**Data for analysis**
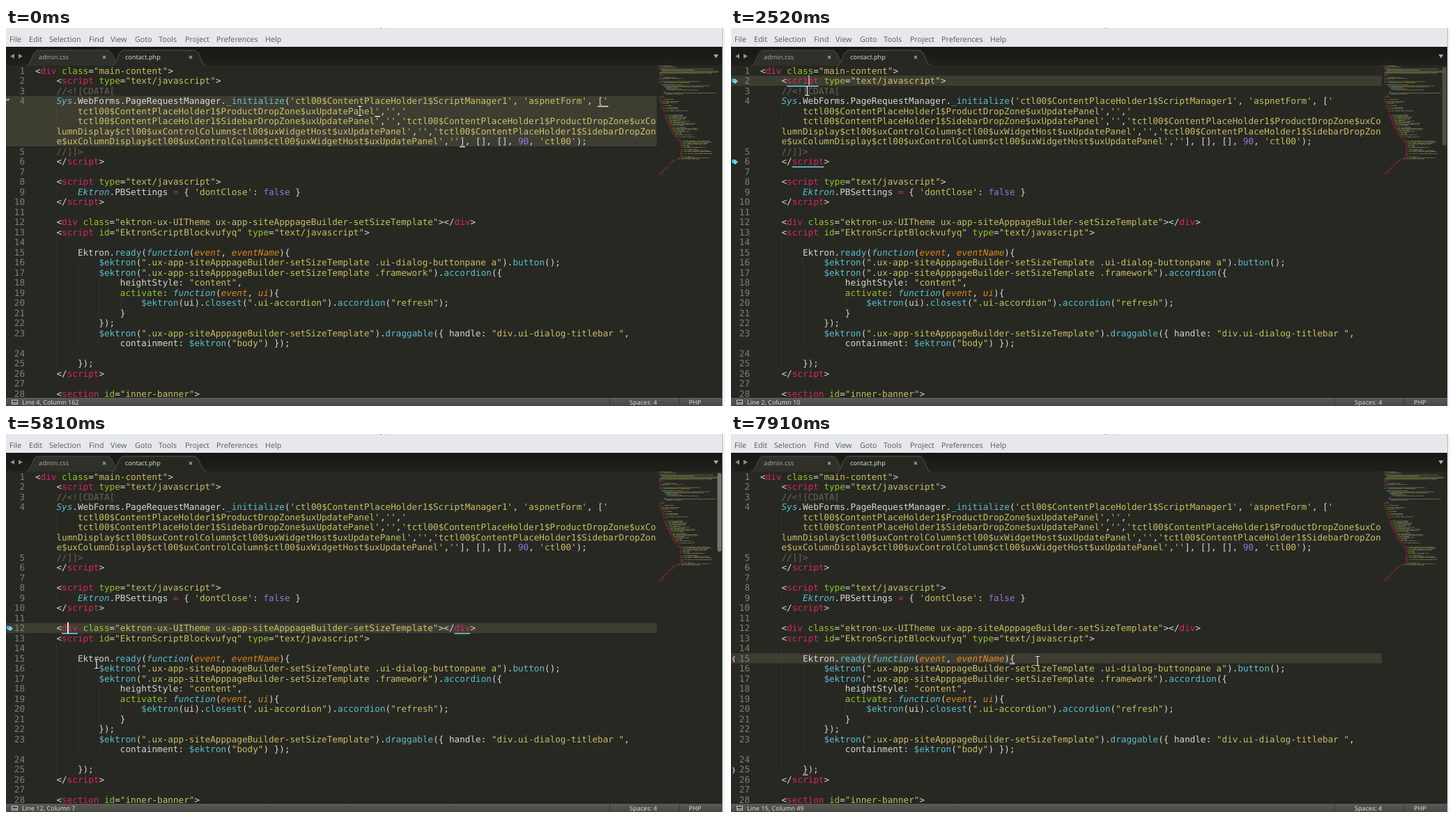
Recreate the animation shown at these times as an HTML page with a canvas. Size 1032 by 543 pixels, loop 8 s.

```html
<!DOCTYPE html>
<html lang="en">
<head>
<meta charset="utf-8">
<title>Code editor</title>
<style>
html, body { margin: 0; width: 100%; height: 100%; overflow: hidden; background: #272822; }
canvas { display: block; }
</style>
</head>
<body>
<canvas id="stage" width="1032" height="543"></canvas>
<script>
const ctx = document.getElementById('stage').getContext('2d');
const LOOP = 8000, TICK = 70;
const LEFT = 42, TOP = 54, ROW = 14.5, SIZE = 12.65, CELL = SIZE * 0.602;
const MENU_END = 27;
const MONO = '"DejaVu Sans Mono", monospace', SANS = '"Noto Sans", sans-serif';
const BACK = '#272822', BLUE = '#66d9ef';

// "~x" switches the colour; a leading "|" is a wrapped row without a number
const COLORS = {
  w: '#f8f8f2', p: '#f92672', g: '#a6e22e', y: '#e6db74', b: BLUE,
  i: BLUE, o: '#fd971f', u: '#ae81ff', c: '#75715e'
};
const SOURCE = `<~pdiv ~gclass~w=~y"main-content"~w>
    <~pscript ~gtype~w=~y"text/javascript"~w>
    ~c//<![CDATA[
    ~iSys~w.WebForms.PageRequestManager.~b_initialize~w(~y'ctl00$ContentPlaceHolder1$ScriptManager1'~w, ~y'aspnetForm'~w, [~y'
|        ~ytctl00$ContentPlaceHolder1$ProductDropZone$uxUpdatePanel'~w,~y''~w,~y'
|        ~ytctl00$ContentPlaceHolder1$SidebarDropZone$uxUpdatePanel'~w,~y''~w,~y'tctl00$ContentPlaceHolder1$ProductDropZone$uxCo
|    ~ylumnDisplay$ctl00$uxControlColumn$ctl00$uxWidgetHost$uxUpdatePanel'~w,~y''~w,~y'tctl00$ContentPlaceHolder1$SidebarDropZon
|    ~ye$uxColumnDisplay$ctl00$uxControlColumn$ctl00$uxWidgetHost$uxUpdatePanel'~w,~y''~w], [], [], ~u90~w, ~y'ctl00'~w);
    ~c//]]>
    </~pscript~w>

    <~pscript ~gtype~w=~y"text/javascript"~w>
        ~iEktron~w.PBSettings ~p=~w { ~y'dontClose'~w: ~ufalse~w }
    </~pscript~w>

    <~pdiv ~gclass~w=~y"ektron-ux-UITheme ux-app-siteApppageBuilder-setSizeTemplate"~w></~pdiv~w>
    <~pscript ~gid~w=~y"EktronScriptBlockvufyq" ~gtype~w=~y"text/javascript"~w>

        Ektron.~bready~w(~ifunction~w(~oevent~w, ~oeventName~w){
            ~b$ektron~w(~y".ux-app-siteApppageBuilder-setSizeTemplate .ui-dialog-buttonpane a"~w).~bbutton~w();
            ~b$ektron~w(~y".ux-app-siteApppageBuilder-setSizeTemplate .framework"~w).~baccordion~w({
                heightStyle: ~y"content"~w,
                ~gactivate~w: ~ifunction~w(~oevent~w, ~oui~w){
                    ~b$ektron~w(ui).~bclosest~w(~y".ui-accordion"~w).~baccordion~w(~y"refresh"~w);
                }
            });
            ~b$ektron~w(~y".ux-app-siteApppageBuilder-setSizeTemplate"~w).~bdraggable~w({ handle: ~y"div.ui-dialog-titlebar "~w,
|                containment: ~b$ektron~w(~y"body"~w) });

        });
    </~pscript~w>

    <~psection ~gid~w=~y"inner-banner"~w>`;

let lineNo = 0;
const rows = SOURCE.split('\n').map(raw => {
  const wrapped = raw[0] === '|';
  let col = 0;
  const parts = ('~w' + raw.slice(wrapped ? 1 : 0)).split('~').slice(1).map(s => {
    const part = { kind: s[0], text: s.slice(1), col };
    col += part.text.length;
    return part;
  });
  const text = parts.map(p => p.text).join('');
  return { parts, number: wrapped ? '' : String(++lineNo), indent: text.search(/\S/) };
});
for (let r = rows.length - 2; r >= 0; r--)
  if (rows[r].indent < 0) rows[r].indent = rows[r + 1].indent;

const TAG = 'tag', SOFT = '#b9cc9a', PINK = '#dfb0cd';
// marks are [row, column, length]; icons are [row, glyph]
const states = [
  { at: -70, line: 4, column: 162, row: 3, span: 5, caret: [4, 61], color: '#e4e8c0',
    marks: [[3, 106, 2], [4, 64, 1], [7, 80, 1]], icons: [[3, '‘’']], icon: SOFT },
  { at: 2030, line: 2, column: 10, row: 1, span: 1, caret: [1, 9], color: BLUE,
    marks: [[1, 5, 6], [9, 6, 6]], icons: [[1, TAG], [9, TAG]], icon: BLUE },
  { at: 3290, line: 8, column: 9, row: 11, span: 1, caret: [11, 8], color: BLUE,
    marks: [[11, 5, 6], [13, 6, 6]], icons: [[11, TAG], [13, TAG]], icon: BLUE },
  { at: 4620, line: 12, column: 7, row: 15, span: 1, caret: [15, 6], color: BLUE,
    marks: [[15, 5, 3], [15, 79, 3]], icons: [[15, TAG]], icon: BLUE },
  { at: 6370, line: 16, column: 51, row: 19, span: 1, caret: [19, 50], color: '#dfe6c4',
    marks: [[19, 19, 2], [19, 87, 2]], icons: [[19, '“”']], icon: SOFT },
  { at: 7280, line: 15, column: 49, row: 18, span: 1, caret: [18, 48], color: PINK,
    marks: [[18, 47, 1], [29, 8, 1]], icons: [[18, '{'], [29, '}']], icon: PINK }
];

// time, x, y
const path = [
  [0, 508, 119], [70, 508, 119], [140, 474, 118], [280, 440, 121], [980, 183, 139],
  [1120, 183, 139], [1890, 110, 78], [2380, 110, 78], [3150, 103, 216], [3640, 103, 216],
  [3950, 114, 241], [4270, 82, 275], [4479, 82, 275], [4480, 91, 279], [4760, 91, 279],
  [5320, 130, 303], [5530, 130, 303], [5810, 130, 330], [6230, 423, 340], [6930, 423, 340],
  [7210, 440, 326], [8000, 440, 326]
];

const clamp = v => Math.max(0, Math.min(1, v));
const ramp = (t, a, b) => clamp((t - a) / (b - a));
const rowTop = r => TOP + r * ROW;
const colX = c => LEFT + c * CELL;

function box(x, y, w, h, color) {
  ctx.fillStyle = color;
  ctx.fillRect(x, y, w, h);
}

function label(text, x, y, color, font) {
  ctx.font = font;
  ctx.fillStyle = color;
  ctx.fillText(text, x, y);
}

function shape(points, fill, stroke) {
  ctx.beginPath();
  points.forEach(([x, y]) => ctx.lineTo(x, y));
  ctx.closePath();
  if (fill) { ctx.fillStyle = fill; ctx.fill(); }
  if (stroke) { ctx.strokeStyle = stroke; ctx.lineWidth = 1; ctx.stroke(); }
}

function mouseAt(t) {
  const n = path.findIndex(p => p[0] > t);
  const [t0, x0, y0] = path[n - 1], [t1, x1, y1] = path[n];
  const k = ramp(t, t0, t1), e = k * k * (3 - 2 * k);
  return [x0 + (x1 - x0) * e, y0 + (y1 - y0) * e];
}

function drawMenu() {
  box(0, 0, 1032, MENU_END, '#e7e8eb');
  box(537, 0, 2, 1, '#8d9097');
  box(551, 0, 1, 1, '#8d9097');
  const menu = { File: 5, Edit: 33, Selection: 62, Find: 119, View: 150, Goto: 185,
    Tools: 219, Project: 257, Preferences: 302, Help: 372 };
  for (const name in menu) label(name, menu[name], 20, '#5c616c', '10.7px ' + SANS);
}

function drawTab(x, w, fill, edge) {
  ctx.beginPath();
  ctx.moveTo(x - 4, 54);
  ctx.bezierCurveTo(x + 4, 53, x + 4, 32, x + 13, 32);
  ctx.lineTo(x + w - 13, 32);
  ctx.bezierCurveTo(x + w - 4, 32, x + w - 4, 53, x + w + 4, 54);
  ctx.fillStyle = fill;
  ctx.fill();
  ctx.strokeStyle = edge;
  ctx.lineWidth = 1;
  ctx.stroke();
}

function drawTabs() {
  const shade = ctx.createLinearGradient(0, MENU_END, 0, 54);
  shade.addColorStop(0, '#171814');
  shade.addColorStop(1, '#20211c');
  box(0, MENU_END, 1032, 54 - MENU_END, shade);
  drawTab(33, 126, '#2f302a', '#494a43');
  drawTab(156, 127, BACK, '#55564e');
  label('admin.css', 47, 45, '#a3a49e', '9.2px ' + SANS);
  label('contact.php', 171, 45, '#d4d5cf', '9.1px ' + SANS);
  ctx.strokeStyle = '#a5a6a0';
  ctx.lineWidth = 1.2;
  for (const x of [141, 265]) {
    ctx.beginPath();
    ctx.moveTo(x - 2, 40); ctx.lineTo(x + 2, 44);
    ctx.moveTo(x + 2, 40); ctx.lineTo(x - 2, 44);
    ctx.stroke();
  }
  shape([[12, 37], [12, 44], [6, 40.5]], '#8c8d87');
  shape([[18, 37], [18, 44], [24, 40.5]], '#8c8d87');
  shape([[1015.5, 38], [1022.5, 38], [1019, 43.5]], '#a9aaa4');
}

function drawCode() {
  rows.forEach((row, r) => {
    const base = rowTop(r) + 11.6;
    for (let c = 4; c < row.indent; c += 4)
      box(Math.round(colX(c)), rowTop(r), 1, ROW, 'rgba(255,255,255,.05)');
    ctx.globalAlpha = 0.84;
    label(row.number, 27 - row.number.length * CELL, base, '#8f908a', SIZE + 'px ' + MONO);
    for (const p of row.parts) {
      const slant = 'io'.includes(p.kind) ? 'italic ' : '';
      label(p.text, colX(p.col), base, COLORS[p.kind], slant + SIZE + 'px ' + MONO);
    }
    ctx.globalAlpha = 1;
  });
}

function drawMinimap() {
  const x0 = 935, cell = 0.75, pitch = 1.5;
  let seed = 11;
  const rand = () => (seed = (seed * 16807) % 2147483647) / 2147483647;
  ctx.globalAlpha = 0.4;
  rows.forEach((row, r) => {
    for (const p of row.parts)
      for (const m of p.text.matchAll(/\S+/g))
        box(x0 + (p.col + m.index) * cell, TOP + r * pitch, m[0].length * cell, 0.9, COLORS[p.kind]);
  });
  const bends = [[33, 3], [42, 10], [52, 16], [66, 30], [74, 44], [87, 44], [90, 30], [105, 0]];
  for (let r = 33; r < 105; r++) {
    const n = bends.findIndex(b => b[0] > r), [a, b] = [bends[n - 1], bends[n]];
    const indent = a[1] + (b[1] - a[1]) * ramp(r, a[0], b[0]);
    const tail = r > 89;
    let x = x0 + indent * cell;
    const y = TOP + r * pitch, tag = 2 + rand() * 3;
    if (rand() < 0.12) continue;
    box(x, y, tag, 0.9, COLORS.p);
    x += tag + 1;
    if (tail || rand() < 0.35) continue;
    box(x, y, 4, 0.9, COLORS.g);
    const end = Math.min(1020, x + 8 + rand() * 34);
    for (x += 5; x < end;) {
      const w = 3 + rand() * 8;
      box(x, y, Math.min(w, end - x), 0.9, rand() < 0.6 ? COLORS.y : COLORS.w);
      x += w + 1;
    }
  }
  ctx.globalAlpha = 1;
}

function drawIcon([row, glyph], color) {
  const y = rowTop(row) + 7.5;
  if (glyph === TAG) {
    shape([[1.5, y - 3], [6, y - 3], [10, y + 0.5], [6, y + 4], [1.5, y + 1]], color);
    box(3, y - 1.8, 1.3, 1.3, BACK);
  } else {
    label(glyph, glyph.length > 1 ? 0 : 2, y + (glyph.length > 1 ? 5 : 3.5), color,
      'bold ' + (glyph.length > 1 ? 12 : 10) + 'px ' + SANS);
  }
}

function drawStatus(s) {
  const shade = ctx.createLinearGradient(0, 531, 0, 543);
  shade.addColorStop(0, '#5a5b56');
  shade.addColorStop(1, '#474843');
  box(0, 531, 1032, 12, shade);
  box(0, 530, 1032, 1, '#1b1c18');
  for (const x of [866, 966]) box(x, 531, 1, 12, '#383934');
  ctx.strokeStyle = '#c3c4be';
  ctx.lineWidth = 1;
  ctx.strokeRect(8.5, 534.5, 8, 6);
  box(9, 538, 7, 1, '#c3c4be');
  const font = '9.1px ' + SANS;
  label(`Line ${s.line}, Column ${s.column}`, 23, 541, '#d8d9d3', font);
  label('Spaces: 4', 895, 541, '#d8d9d3', font);
  label('PHP', 980, 541, '#d8d9d3', font);
}

function drawCaret(s, t) {
  const p = (t - s.at) % 1120;
  const alpha = p < 840 ? 1 - ramp(p, 350, 630) : ramp(p, 910, 1120);
  ctx.globalAlpha = alpha;
  box(Math.round(colX(s.caret[1])), rowTop(s.caret[0]) - 1, 1.8, 16, '#f8f8f0');
  ctx.globalAlpha = 1;
}

function drawScrollbar(t) {
  const pulse = 0.5 * ramp(t, 280, 420) * (1 - ramp(t, 770, 980));
  const shown = ramp(t, 2380, 2660) * (1 - ramp(t, 7210, 7350));
  ctx.globalAlpha = Math.max(pulse, shown);
  ctx.beginPath();
  ctx.roundRect(1021, 56, 6, 113, 3);
  ctx.fillStyle = '#73746e';
  ctx.fill();
  ctx.globalAlpha = 1;
}

function drawMouse(t) {
  const [x, y] = mouseAt(t);
  if (t >= 3150 && t < 4480) {
    const tip = [[0, 0], [0, 12], [3, 9.5], [5, 14.5], [7, 13.5], [5, 9], [8.5, 8.5]];
    shape(tip.map(([a, b]) => [x + a, y + b]), '#16170f', '#f6f6f2');
    return;
  }
  for (const [color, width] of [['#1b1c18', 2.6], ['#f4f4f0', 1.2]]) {
    ctx.strokeStyle = color;
    ctx.lineWidth = width;
    ctx.beginPath();
    ctx.moveTo(x - 3, y - 6.5); ctx.lineTo(x + 3, y - 6.5);
    ctx.moveTo(x, y - 6.5); ctx.lineTo(x, y + 6.5);
    ctx.moveTo(x - 3, y + 6.5); ctx.lineTo(x + 3, y + 6.5);
    ctx.stroke();
  }
}

function draw(t) {
  const s = states.filter(v => v.at <= t).pop();
  box(0, 0, 1032, 543, BACK);
  box(0, rowTop(s.row), 934, s.span * ROW, '#3e3d32');
  drawCode();
  for (const [r, c, n] of s.marks) box(colX(c), rowTop(r) + 14.3, n * CELL, 1.5, s.color);
  s.icons.forEach(i => drawIcon(i, s.icon));
  drawMinimap();
  drawScrollbar(t);
  drawCaret(s, t);
  drawMenu();
  drawTabs();
  drawStatus(s);
  box(1028, 0, 1, 543, '#b9bbbf');
  box(1029, 0, 3, 543, '#f3f4f5');
  drawMouse(t);
}

ctx.textRendering = 'geometricPrecision';
const start = performance.now();
let last = -1;
function loop() {
  const t = Math.floor(((performance.now() - start) % LOOP) / TICK) * TICK;
  if (t !== last) draw(last = t);
  requestAnimationFrame(loop);
}
loop();
</script>
</body>
</html>
```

**Required action**
Gather each line of the listing containing the word "stage" and show it.

**Task output**
<canvas id="stage" width="1032" height="543"></canvas>
const ctx = document.getElementById('stage').getContext('2d');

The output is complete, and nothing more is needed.